Work to complete: Find all lines with the word "deep" in the material, then copy them.

Entries shown:
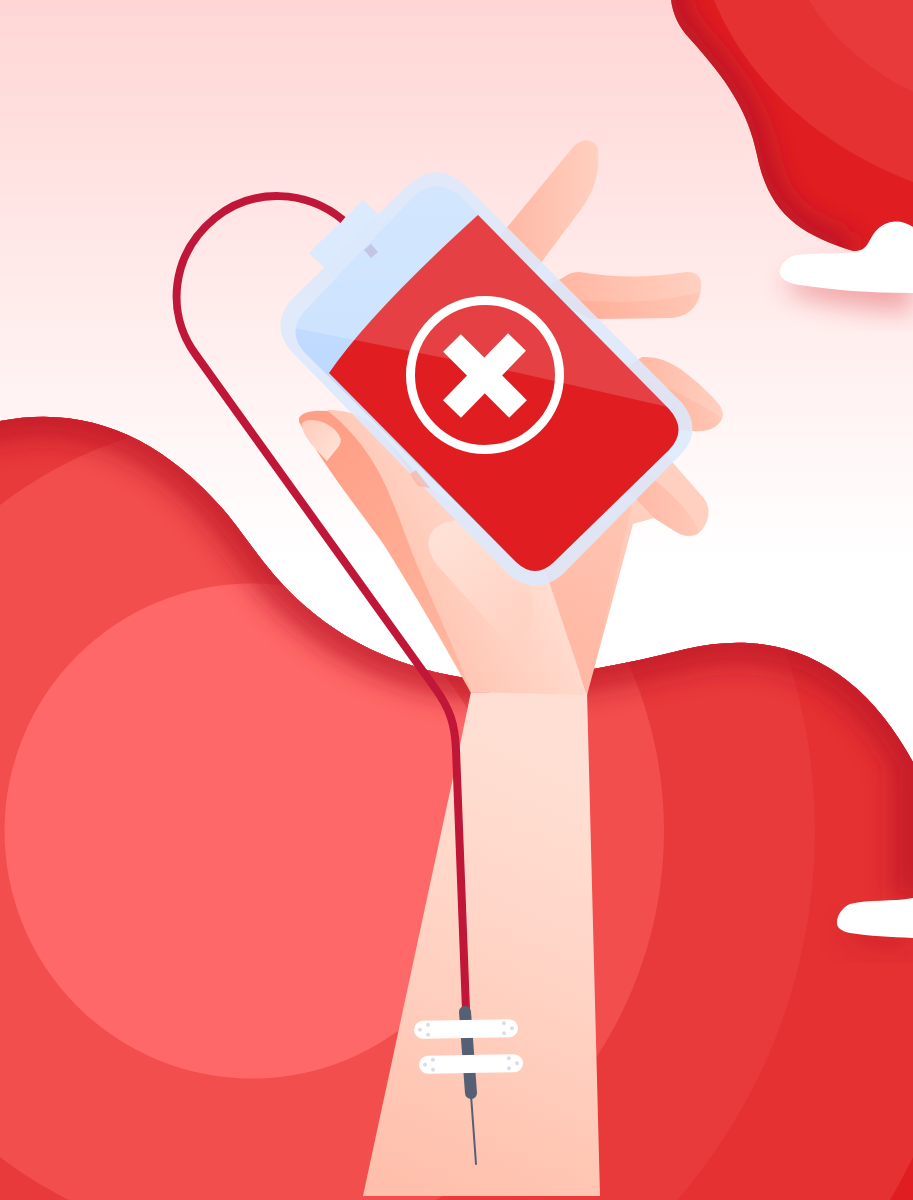
<!DOCTYPE html>
<html lang="en">
<head>
<meta charset="utf-8">
<title>Blood donation illustration</title>
<style>
:root{--blood:#e01e22;--red-4:#e53132;--red-3:#e8393b;--red-2:#f24e4d;--red-1:#ff6868;--shade:#bd1826;--tube:#c01638;--steel:#566074;--skin-light:#ffdfd3;--skin:#ffbfaa;--skin-deep:#ff9f87;--plastic:#dceafd}
html,body{margin:0;overflow:hidden}
svg{display:block;width:913px;height:1200px}
.blood{fill:var(--blood)}.r4{fill:var(--red-4)}.r3{fill:var(--red-3)}.r2{fill:var(--red-2)}.r1{fill:var(--red-1)}
.shade{fill:none;stroke:var(--shade);stroke-width:44}
.white{fill:#fff}
.tube{fill:none;stroke:var(--tube);stroke-width:8}
.steel{fill:none;stroke:var(--steel);stroke-linecap:round}
.plastic{fill:var(--plastic)}
.skin-a{stop-color:var(--skin-light)}.skin-b{stop-color:var(--skin)}.skin-c{stop-color:var(--skin-deep)}
</style>
</head>
<body>
<svg viewBox="0 0 913 1200" role="img" aria-label="A raised arm giving blood, its hand holding a blood bag">
<defs>
<linearGradient id="sky" x2="0" y2="1"><stop stop-color="#ffd6d5"/><stop offset="1" stop-color="#fff"/></linearGradient>
<linearGradient id="arm-skin" gradientUnits="userSpaceOnUse" x1="580" y1="780" x2="390" y2="1190"><stop class="skin-a"/><stop offset=".35" stop-color="#ffd6c8"/><stop offset="1" class="skin-b"/></linearGradient>
<linearGradient id="palm-skin" gradientUnits="userSpaceOnUse" x1="545" y1="560" x2="400" y2="640"><stop class="skin-a"/><stop offset="1" class="skin-b"/></linearGradient>
<linearGradient id="palm-side" gradientUnits="userSpaceOnUse" x1="640" y1="510" x2="560" y2="640"><stop stop-color="#ffcfbf"/><stop offset="1" stop-color="#ffbca7"/></linearGradient>
<linearGradient id="thumb-skin" gradientUnits="userSpaceOnUse" x1="330" y1="430" x2="460" y2="680"><stop class="skin-c"/><stop offset=".5" stop-color="#ffab93"/><stop offset="1" stop-color="#ffb8a2"/></linearGradient>
<linearGradient id="finger-skin"><stop stop-color="#ffb39d"/><stop offset="1" stop-color="#ffd0c0"/></linearGradient>
<linearGradient id="finger-shade"><stop class="skin-c"/><stop offset="1" stop-color="#ffc2ae"/></linearGradient>
<linearGradient id="nail" x2="1" y2="1"><stop stop-color="#ffcbbb"/><stop offset="1" stop-color="#ffe4da"/></linearGradient>
<linearGradient id="palm-glow" x2=".6" y2="1"><stop stop-color="#ffe3d9"/><stop offset="1" stop-color="#ffd3c4"/></linearGradient>
<linearGradient id="bag-inside" x2="0" y2="1"><stop stop-color="#cfe3fe"/><stop offset=".5" stop-color="#bcd9ff"/></linearGradient>
<filter id="soft" x="-30%" y="-30%" width="160%" height="160%"><feGaussianBlur stdDeviation="13"/></filter>
<path id="hill" d="M0 421C88 404 163 438 228 515C246 538 252 548 275 576C323 631 385 665 465 678C540 681 610 668 686 649C790 625 864 672 913 762V1200H0Z"/>
<path id="drop" d="M671 0C673 14 678 26 690 39C727 80 748 111 757 155C769 214 800 234 853 251C862 252 868 246 872 238C880 222 898 218 913 227V0Z"/>
<path id="bag-inner" d="M415 195Q437 178 459 195L669 409Q688 430 669 450L554 562Q535 580 516 562L304 352Q287 332 304 312Z"/>
<path id="blood-fill" d="M478 215L669 409Q688 430 669 450L554 562Q535 580 516 562L329 373Q370 313 478 215Z"/>
<clipPath id="hill-clip"><use href="#hill"/></clipPath>
<clipPath id="drop-clip"><use href="#drop"/></clipPath>
<clipPath id="bag-clip"><use href="#bag-inner"/></clipPath>
<clipPath id="blood-clip"><use href="#blood-fill"/></clipPath>
<g id="bandage"><rect class="white" x="-52" y="-9" width="104" height="18" rx="9"/><g fill="#dadde5"><circle cx="-46" cy="0" r="2"/><circle cx="-38" cy="-5" r="2"/><circle cx="-38" cy="5" r="2"/><circle cx="46" cy="0" r="2"/><circle cx="38" cy="-5" r="2"/><circle cx="38" cy="5" r="2"/></g></g>
</defs>

<rect class="white" width="913" height="1200"/>
<rect width="913" height="560" fill="url(#sky)"/>

<g id="corner-drop">
<use href="#drop" class="blood"/>
<g clip-path="url(#drop-clip)">
<path class="shade" d="M671 -40V0C673 14 678 26 690 39C727 80 748 111 757 155C769 214 800 234 853 251" style="stroke-width:30" filter="url(#soft)"/>
<path class="r4" d="M714 0C745 76 815 145 913 182V0Z"/>
<path class="r3" d="M809 0C830 36 868 70 913 92V0Z"/>
</g>
</g>

<g id="hills" clip-path="url(#hill-clip)">
<rect class="blood" y="400" width="913" height="800"/>
<circle class="r4" cx="252" cy="831" r="737"/>
<circle class="r3" cx="252" cy="831" r="563"/>
<circle class="r2" cx="252" cy="831" r="412"/>
<circle class="r1" cx="252" cy="831" r="247.5"/>
<path class="shade" opacity=".75" d="M-40 424L0 421C88 404 163 438 228 515C246 538 252 548 275 576C323 631 385 665 465 678C540 681 610 668 686 649C790 625 864 672 913 762V900" filter="url(#soft)"/>
</g>

<g id="clouds">
<path fill="#d9272e" opacity=".35" d="M783 285Q800 265 865 268L913 255V313Q800 305 783 285Z" filter="url(#soft)"/>
<path class="white" d="M780 273C779 266 786 257 796 255C820 252 838 255 858 252C868 249 869 239 875 232C886 219 901 219 913 227V293C870 293 832 290 800 285Q781 282 780 273Z"/>
<path fill="#bd1826" opacity=".4" d="M840 935Q850 915 913 912V950Q860 955 840 935Z" filter="url(#soft)"/>
<path class="white" d="M837 922C837 915 843 907 850 904C870 899 892 902 913 898V938C890 937 870 936 850 933Q836 930 837 922Z"/>
</g>

<g id="arm">
<path fill="url(#arm-skin)" d="M471 692H587L600 1196H363L460 745Z"/>
</g>

<g id="hand">
<path fill="url(#finger-skin)" d="M490 248L574 146C584 136 597 140 598 151C600 174 594 190 582 208L528 280Z"/>
<path fill="url(#finger-skin)" d="M540 290L566 276Q570 272 580 272C620 279 655 277 686 272Q703 271 701 289C699 309 686 317 670 318L590 319Z"/>
<path fill="url(#finger-shade)" opacity=".6" d="M550 297C610 305 660 303 700 292C697 309 685 317 670 318L590 319Z"/>
<path fill="url(#finger-skin)" d="M620 372L642 357C664 356 680 367 699 384C713 397 722 405 723 414C722 428 707 432 692 431L660 428Z"/>
<path fill="url(#finger-shade)" opacity=".55" d="M628 374C660 383 690 397 722 418C716 430 706 432 692 431L660 428Z"/>
<path fill="url(#palm-side)" d="M540 560L660 448L701 495C712 506 710 519 702 530C694 538 684 537 676 532L654 518L633 524L587 695Z"/>
<path fill="url(#finger-shade)" opacity=".5" d="M628 490L654 518L676 532C684 537 694 538 699 533C692 511 667 490 645 472Z"/>
<path fill="#ffb39d" opacity=".35" d="M547 574L633 500L587 695Z"/>
<path fill="url(#thumb-skin)" d="M299 418C307 404 355 411 380 432L440 500L490 693H471C440 637 418 600 384 545C360 511 330 475 299 422Z"/>
<path fill="url(#palm-skin)" d="M327 410C355 410 372 420 383 435L412 474L545 570L587 695L471 692C450 638 434 605 415 560C391 500 382 455 327 410Z"/>
<path fill="url(#nail)" d="M302 423C308 417 325 420 335 430Q344 439 339 446L327 461C315 448 302 437 302 423Z"/>
<path fill="url(#palm-glow)" d="M429 548C425 529 444 519 463 521L507 574L528 584C538 605 532 636 518 640C507 644 499 634 490 624L438 566Q431 558 429 548Z"/>
</g>

<g id="blood-bag">
<path class="plastic" d="M309 253L363 200L383 219L399 205L345 290L327 270Z"/>
<path class="plastic" opacity=".88" d="M408 185Q437 159 466 186L683 404Q702 430 683 452L562 575Q536 596 509 575L290 350Q271 326 290 301Z"/>
<path fill="#ff9f87" opacity=".5" d="M410 474L416 470L430 488L418 486Z"/>
<use href="#bag-inner" fill="url(#bag-inside)"/>
<path clip-path="url(#bag-clip)" fill="#d6e8ff" opacity=".65" d="M280 325L520 373L690 410V150H280Z"/>
<use href="#blood-fill" class="blood"/>
<path clip-path="url(#blood-clip)" fill="#fff" opacity=".15" d="M300 329L519 373L690 412V200H300Z"/>
<path fill="#c3c5e4" d="M364 250L371 244L378 252L371 258Z"/>
<circle cx="485" cy="375" r="74.5" fill="none" stroke="#fff" stroke-width="9"/>
<path fill="none" stroke="#fff" stroke-width="25" d="M452 343L518 409M517 342L452 409"/>
</g>

<g id="drip-line">
<path class="tube" d="M343 220C307 190 253 187 215 218C171 254 165 313 196 355L435 688C450 709 455 724 456 750L466 1010"/>
<path class="steel" stroke-width="12" d="M465 1012L471 1093"/>
<path class="steel" stroke-width="2" d="M471 1095L476 1164"/>
<use href="#bandage" transform="translate(466 1029) rotate(-1)"/>
<use href="#bandage" transform="translate(471 1064) rotate(-1)"/>
</g>
</svg>
</body>
</html>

Exercise result:
:root{--blood:#e01e22;--red-4:#e53132;--red-3:#e8393b;--red-2:#f24e4d;--red-1:#ff6868;--shade:#bd1826;--tube:#c01638;--steel:#566074;--skin-light:#ffdfd3;--skin:#ffbfaa;--skin-deep:#ff9f87;--plastic:#dceafd}
.skin-a{stop-color:var(--skin-light)}.skin-b{stop-color:var(--skin)}.skin-c{stop-color:var(--skin-deep)}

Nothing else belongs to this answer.